The white T-shirt is his uniform for the first few days of interviews. Then, as stories break, we see him in a gray T-shirt, then a grayer dress shirt. By the time he leaves the hotel room, a hunted man, he’s wearing a black shirt and a black jacket.
Intentional? God, I hope not.
I know. Snowden didn’t want this to be about personality and here I am talking hair gel and T-shirts. I’m part of the problem.
I was part of the problem earlier, since I was somewhat dismissive of Snowden’s revelations. The NSA is gathering data on all of us? So safety in numbers, right? Right. Unless, of course, the federal government decides to target you and glean what info they can from that metadata.
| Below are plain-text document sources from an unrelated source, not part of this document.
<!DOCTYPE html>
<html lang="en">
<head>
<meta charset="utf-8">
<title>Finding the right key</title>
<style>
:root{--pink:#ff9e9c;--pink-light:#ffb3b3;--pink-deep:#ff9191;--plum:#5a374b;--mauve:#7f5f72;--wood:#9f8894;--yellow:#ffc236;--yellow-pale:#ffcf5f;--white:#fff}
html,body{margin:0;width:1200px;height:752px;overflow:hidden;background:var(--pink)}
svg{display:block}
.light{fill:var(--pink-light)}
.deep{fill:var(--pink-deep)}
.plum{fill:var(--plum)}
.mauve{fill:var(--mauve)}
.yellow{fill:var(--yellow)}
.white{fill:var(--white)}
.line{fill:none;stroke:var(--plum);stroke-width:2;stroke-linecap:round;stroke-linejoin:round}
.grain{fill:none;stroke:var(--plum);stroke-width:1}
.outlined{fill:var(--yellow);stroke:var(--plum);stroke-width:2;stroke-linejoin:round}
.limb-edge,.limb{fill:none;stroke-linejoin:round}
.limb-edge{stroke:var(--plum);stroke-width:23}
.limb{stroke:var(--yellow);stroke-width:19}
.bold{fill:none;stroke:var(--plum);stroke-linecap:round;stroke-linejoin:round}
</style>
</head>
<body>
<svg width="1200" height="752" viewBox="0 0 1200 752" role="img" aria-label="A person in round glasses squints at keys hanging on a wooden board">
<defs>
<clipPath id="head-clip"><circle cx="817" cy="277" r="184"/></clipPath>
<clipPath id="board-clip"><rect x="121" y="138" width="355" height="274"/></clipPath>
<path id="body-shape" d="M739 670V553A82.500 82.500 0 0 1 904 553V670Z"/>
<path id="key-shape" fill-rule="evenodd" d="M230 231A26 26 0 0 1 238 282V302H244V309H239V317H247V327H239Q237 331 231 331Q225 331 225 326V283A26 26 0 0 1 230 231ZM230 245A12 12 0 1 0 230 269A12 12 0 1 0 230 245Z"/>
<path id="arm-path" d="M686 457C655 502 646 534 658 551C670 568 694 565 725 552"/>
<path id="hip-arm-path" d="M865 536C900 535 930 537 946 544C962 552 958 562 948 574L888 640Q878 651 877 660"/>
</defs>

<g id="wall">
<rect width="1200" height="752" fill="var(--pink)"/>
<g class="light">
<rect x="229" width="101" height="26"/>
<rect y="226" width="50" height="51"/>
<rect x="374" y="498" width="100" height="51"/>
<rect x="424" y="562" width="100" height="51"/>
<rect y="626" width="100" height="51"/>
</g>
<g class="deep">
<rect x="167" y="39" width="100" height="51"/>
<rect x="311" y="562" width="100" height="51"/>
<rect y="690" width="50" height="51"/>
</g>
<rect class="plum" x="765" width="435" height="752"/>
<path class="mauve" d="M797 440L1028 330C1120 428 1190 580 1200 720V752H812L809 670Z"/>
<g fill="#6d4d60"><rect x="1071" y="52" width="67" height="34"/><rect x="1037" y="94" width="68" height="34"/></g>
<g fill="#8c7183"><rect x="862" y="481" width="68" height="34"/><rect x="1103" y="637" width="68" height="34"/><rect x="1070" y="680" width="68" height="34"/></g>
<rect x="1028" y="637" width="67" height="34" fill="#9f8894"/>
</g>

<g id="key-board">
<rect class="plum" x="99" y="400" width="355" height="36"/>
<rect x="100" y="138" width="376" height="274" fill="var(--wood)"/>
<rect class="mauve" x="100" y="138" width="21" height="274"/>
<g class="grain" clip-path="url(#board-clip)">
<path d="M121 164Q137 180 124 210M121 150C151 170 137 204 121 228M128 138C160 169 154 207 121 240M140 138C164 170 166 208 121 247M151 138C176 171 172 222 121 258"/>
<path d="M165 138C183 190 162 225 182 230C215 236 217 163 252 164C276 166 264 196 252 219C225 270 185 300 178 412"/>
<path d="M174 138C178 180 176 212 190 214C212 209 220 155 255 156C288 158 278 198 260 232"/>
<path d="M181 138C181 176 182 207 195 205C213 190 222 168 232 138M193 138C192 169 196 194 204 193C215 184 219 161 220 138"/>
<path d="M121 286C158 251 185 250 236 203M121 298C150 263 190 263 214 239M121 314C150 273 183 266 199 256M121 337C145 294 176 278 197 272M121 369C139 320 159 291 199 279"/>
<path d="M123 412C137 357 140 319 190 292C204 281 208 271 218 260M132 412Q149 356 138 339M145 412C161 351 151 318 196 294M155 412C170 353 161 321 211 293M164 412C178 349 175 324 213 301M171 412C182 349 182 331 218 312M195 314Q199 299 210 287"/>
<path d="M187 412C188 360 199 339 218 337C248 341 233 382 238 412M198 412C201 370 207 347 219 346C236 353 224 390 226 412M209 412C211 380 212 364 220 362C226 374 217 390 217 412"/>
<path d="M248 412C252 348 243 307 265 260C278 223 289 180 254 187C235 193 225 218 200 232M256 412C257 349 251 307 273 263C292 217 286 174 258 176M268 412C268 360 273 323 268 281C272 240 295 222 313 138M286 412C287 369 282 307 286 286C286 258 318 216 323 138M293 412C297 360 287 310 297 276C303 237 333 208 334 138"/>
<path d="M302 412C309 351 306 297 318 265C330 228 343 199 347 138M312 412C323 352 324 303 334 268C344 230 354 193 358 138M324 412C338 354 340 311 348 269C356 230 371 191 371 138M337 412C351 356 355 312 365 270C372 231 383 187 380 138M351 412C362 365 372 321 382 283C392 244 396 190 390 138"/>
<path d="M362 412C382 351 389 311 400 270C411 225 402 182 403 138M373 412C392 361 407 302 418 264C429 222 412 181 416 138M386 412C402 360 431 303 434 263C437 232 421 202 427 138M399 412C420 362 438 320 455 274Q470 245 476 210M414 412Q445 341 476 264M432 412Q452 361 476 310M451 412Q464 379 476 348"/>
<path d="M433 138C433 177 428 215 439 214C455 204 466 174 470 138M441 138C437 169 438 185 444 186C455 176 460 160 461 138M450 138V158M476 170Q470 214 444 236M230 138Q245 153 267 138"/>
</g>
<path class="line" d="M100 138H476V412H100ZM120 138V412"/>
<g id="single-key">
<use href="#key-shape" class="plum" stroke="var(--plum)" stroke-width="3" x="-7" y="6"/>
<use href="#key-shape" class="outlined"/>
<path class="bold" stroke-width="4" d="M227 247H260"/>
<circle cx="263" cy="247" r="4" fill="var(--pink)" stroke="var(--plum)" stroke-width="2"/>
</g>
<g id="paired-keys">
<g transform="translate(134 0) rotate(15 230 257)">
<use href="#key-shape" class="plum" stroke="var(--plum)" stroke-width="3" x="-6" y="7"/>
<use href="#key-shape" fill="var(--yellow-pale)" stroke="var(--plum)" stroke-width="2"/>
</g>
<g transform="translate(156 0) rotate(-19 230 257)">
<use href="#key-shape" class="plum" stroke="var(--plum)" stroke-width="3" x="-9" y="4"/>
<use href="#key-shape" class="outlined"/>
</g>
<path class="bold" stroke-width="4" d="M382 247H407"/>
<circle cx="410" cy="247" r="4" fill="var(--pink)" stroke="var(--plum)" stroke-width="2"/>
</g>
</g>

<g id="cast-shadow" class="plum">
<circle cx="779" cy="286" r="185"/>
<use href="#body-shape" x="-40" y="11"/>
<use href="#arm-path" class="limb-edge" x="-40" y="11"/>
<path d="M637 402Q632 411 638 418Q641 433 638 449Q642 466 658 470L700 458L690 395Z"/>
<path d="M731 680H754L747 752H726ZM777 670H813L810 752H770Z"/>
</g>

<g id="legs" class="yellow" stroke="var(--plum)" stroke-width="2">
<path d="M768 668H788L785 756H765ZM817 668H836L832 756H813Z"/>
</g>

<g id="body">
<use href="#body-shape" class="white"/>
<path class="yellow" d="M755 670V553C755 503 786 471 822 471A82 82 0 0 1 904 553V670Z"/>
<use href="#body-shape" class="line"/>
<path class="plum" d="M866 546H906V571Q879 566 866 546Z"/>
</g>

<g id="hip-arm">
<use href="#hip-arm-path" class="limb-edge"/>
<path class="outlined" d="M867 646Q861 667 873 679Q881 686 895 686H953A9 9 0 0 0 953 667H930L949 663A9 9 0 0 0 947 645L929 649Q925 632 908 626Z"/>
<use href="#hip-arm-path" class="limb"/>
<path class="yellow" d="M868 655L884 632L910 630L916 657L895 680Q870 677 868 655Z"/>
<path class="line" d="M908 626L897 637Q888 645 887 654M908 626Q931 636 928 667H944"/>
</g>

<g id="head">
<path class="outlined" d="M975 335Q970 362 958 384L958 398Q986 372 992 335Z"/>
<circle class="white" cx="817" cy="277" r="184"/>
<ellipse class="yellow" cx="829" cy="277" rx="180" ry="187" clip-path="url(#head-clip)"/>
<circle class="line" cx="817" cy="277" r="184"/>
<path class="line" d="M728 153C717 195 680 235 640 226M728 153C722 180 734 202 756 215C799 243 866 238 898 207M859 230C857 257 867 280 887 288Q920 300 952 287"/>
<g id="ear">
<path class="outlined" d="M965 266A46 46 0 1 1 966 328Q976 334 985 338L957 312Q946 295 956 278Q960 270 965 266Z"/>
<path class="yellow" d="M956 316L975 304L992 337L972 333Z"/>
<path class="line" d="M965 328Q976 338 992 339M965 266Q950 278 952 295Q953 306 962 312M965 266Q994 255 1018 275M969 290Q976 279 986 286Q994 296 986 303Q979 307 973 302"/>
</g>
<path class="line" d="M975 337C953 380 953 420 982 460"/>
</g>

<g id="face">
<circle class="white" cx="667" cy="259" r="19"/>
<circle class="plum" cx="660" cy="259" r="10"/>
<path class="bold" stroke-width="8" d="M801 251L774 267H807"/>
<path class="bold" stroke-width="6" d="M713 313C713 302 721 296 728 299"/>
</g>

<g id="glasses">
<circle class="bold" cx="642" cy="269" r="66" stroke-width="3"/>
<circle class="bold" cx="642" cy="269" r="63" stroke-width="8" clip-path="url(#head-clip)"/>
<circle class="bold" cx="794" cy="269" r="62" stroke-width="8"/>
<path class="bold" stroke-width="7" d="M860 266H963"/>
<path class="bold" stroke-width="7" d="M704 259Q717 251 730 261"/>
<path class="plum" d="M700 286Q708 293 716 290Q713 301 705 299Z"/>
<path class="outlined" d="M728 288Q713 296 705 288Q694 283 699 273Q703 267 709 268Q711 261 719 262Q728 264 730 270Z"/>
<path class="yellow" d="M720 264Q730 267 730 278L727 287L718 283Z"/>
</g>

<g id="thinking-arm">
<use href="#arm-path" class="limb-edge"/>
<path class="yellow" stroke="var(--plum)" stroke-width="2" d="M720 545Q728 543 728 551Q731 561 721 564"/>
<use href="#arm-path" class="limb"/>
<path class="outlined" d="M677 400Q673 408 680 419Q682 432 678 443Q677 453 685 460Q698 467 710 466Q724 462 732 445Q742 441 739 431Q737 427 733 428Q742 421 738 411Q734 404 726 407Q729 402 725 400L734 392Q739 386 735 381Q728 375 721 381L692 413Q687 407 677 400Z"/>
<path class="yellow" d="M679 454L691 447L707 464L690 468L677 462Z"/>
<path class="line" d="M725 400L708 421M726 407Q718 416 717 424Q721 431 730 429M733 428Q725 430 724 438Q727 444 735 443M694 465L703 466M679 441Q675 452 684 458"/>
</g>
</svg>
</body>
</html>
According to Glenn Greenwald, who has a new NSA whistleblower, 1.2 million (Americans or anyone?) are on the NSA’s watchlist.
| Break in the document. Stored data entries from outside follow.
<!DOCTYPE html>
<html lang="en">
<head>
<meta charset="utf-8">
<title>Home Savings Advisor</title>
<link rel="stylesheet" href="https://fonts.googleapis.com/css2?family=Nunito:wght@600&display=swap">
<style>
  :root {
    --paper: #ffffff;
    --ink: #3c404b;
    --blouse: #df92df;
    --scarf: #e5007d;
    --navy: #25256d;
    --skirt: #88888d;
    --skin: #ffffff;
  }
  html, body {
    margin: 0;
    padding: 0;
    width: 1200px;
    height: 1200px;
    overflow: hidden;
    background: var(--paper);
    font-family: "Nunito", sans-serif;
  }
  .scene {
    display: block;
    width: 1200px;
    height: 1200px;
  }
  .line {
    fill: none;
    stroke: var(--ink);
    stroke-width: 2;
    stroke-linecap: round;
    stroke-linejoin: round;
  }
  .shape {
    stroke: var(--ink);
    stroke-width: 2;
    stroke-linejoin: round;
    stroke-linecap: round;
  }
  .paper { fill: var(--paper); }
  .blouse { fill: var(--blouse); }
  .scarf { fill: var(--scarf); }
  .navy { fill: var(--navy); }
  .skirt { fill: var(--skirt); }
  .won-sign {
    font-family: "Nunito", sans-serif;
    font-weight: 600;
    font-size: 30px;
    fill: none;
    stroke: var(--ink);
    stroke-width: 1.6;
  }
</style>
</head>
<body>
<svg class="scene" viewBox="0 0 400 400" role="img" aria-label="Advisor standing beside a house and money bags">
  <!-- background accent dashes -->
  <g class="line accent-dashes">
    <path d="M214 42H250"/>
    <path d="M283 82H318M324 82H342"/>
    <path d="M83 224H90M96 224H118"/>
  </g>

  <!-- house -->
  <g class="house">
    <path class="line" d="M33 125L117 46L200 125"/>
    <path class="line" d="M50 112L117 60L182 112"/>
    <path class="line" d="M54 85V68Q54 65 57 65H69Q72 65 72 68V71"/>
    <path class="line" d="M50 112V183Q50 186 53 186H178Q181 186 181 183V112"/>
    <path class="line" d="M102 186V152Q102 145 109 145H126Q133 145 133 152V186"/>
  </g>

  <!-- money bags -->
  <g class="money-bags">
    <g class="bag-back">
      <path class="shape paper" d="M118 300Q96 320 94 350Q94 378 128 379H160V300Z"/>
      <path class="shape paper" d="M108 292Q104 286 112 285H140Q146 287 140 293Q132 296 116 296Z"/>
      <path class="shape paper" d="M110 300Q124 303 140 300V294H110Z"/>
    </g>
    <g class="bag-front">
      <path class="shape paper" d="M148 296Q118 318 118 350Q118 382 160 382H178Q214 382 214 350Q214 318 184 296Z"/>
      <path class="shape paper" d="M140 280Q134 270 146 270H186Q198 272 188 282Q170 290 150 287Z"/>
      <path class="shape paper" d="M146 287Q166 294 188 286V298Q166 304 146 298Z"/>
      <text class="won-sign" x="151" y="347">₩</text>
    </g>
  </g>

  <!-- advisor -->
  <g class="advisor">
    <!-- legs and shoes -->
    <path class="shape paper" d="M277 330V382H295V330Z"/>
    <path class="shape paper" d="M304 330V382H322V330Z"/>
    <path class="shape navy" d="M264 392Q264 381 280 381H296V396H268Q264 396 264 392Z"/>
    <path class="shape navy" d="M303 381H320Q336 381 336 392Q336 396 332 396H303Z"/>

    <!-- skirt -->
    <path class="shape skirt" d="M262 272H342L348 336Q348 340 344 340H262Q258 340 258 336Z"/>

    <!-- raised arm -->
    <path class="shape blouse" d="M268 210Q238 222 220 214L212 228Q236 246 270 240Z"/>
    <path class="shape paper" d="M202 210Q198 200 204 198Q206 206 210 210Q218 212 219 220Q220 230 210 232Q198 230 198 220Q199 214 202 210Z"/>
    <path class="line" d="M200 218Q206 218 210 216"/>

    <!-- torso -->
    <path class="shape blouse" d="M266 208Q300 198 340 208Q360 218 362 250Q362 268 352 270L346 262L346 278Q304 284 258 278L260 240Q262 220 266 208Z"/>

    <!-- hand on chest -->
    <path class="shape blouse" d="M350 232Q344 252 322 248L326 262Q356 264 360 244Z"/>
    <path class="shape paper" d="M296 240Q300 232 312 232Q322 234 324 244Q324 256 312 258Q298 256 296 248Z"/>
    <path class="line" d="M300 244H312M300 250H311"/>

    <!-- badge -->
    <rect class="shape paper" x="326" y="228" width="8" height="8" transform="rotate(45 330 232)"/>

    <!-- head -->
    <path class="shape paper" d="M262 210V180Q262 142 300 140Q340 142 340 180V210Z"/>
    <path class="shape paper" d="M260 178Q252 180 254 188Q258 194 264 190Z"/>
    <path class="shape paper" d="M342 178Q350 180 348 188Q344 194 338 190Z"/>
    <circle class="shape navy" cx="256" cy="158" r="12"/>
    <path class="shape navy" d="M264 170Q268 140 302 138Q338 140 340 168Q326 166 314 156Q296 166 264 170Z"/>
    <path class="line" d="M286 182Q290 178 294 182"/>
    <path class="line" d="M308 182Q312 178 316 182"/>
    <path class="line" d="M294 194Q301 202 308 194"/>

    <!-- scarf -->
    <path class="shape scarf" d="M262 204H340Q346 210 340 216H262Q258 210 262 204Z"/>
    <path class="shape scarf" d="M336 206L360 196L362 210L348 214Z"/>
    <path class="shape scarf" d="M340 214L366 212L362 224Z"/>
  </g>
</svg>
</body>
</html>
For all the good this doc does, we’re still not getting the post-9/11 discussion we need. What I wrote at the end of my review of Jeremy Scahill’s “Dirty Wars” is still relevant. It’s freedom vs. safety, or, in the language here, privacy vs. security, and the post-9/11 argument is that we can’t have both. The deeper argument is: Are we giving up one (privacy) for only the illusion of the other (security)? Or this: Are we simply giving up someone else’s privacy (the 1.2 million) for the sake of our own security—real or imagined?
To me, the discussion begins here; I don’t know where it ends.
Snowden, whose code name is “Citizenfour,” picked both Greenwald and Poitras as his contacts because both are on the watchlist. We get maybe 10 minutes leading up to the June 2013 interviews, and then nearly an hour in that claustrophobic hotel room. Then Greenwald drops away—shadowed everywhere by the media—and he’s replaced by an international human rights lawyer, who spirits Snowden away. Poitras films him leaving the room, and that’s it. Then he’s gone. Off to ... where was it again? Brazil? But stuck in Moscow.
There are a few missed opportunities here. I laughed out loud at footage of Piers Morgan grilling a federal official about the awfulness of intruding upon privacy—as if he’d never been an editor for News of the World. Who isn’t spying on us? If it’s not governments, it’s the media; if not the media, corporations. We’re being spied on by algorithms. Search for a book on one site and it’ll pop up as an ad on another. Maybe the notion of privacy itself will become an outmoded concept in the digital age.
Then there’s the ending. We visit Snowden briefly in Moscow, where he’s now living with his girlfriend. Glenn Greenwald brings him up to date on all he’s learned, but writes down, rather than speaks, the most relevant material, since they all assume he’s being bugged. By Moscow? By us? By Murdoch? But the questions I’d like to ask Edward Snowden aren’t asked. What’s it like being so plugged in—as he was at the NSA—and then being completely unplugged, as he is now? Did he think the reaction of the world was commensurate with the problem as he saw it? I’d ask “The Insider” questions: Was it worth it? If he could go back, would he still come forward? Would he still blow the whistle?
Are we worth it?
These are some of the thoughts I had as I left the theater. Also this: the terrorists won.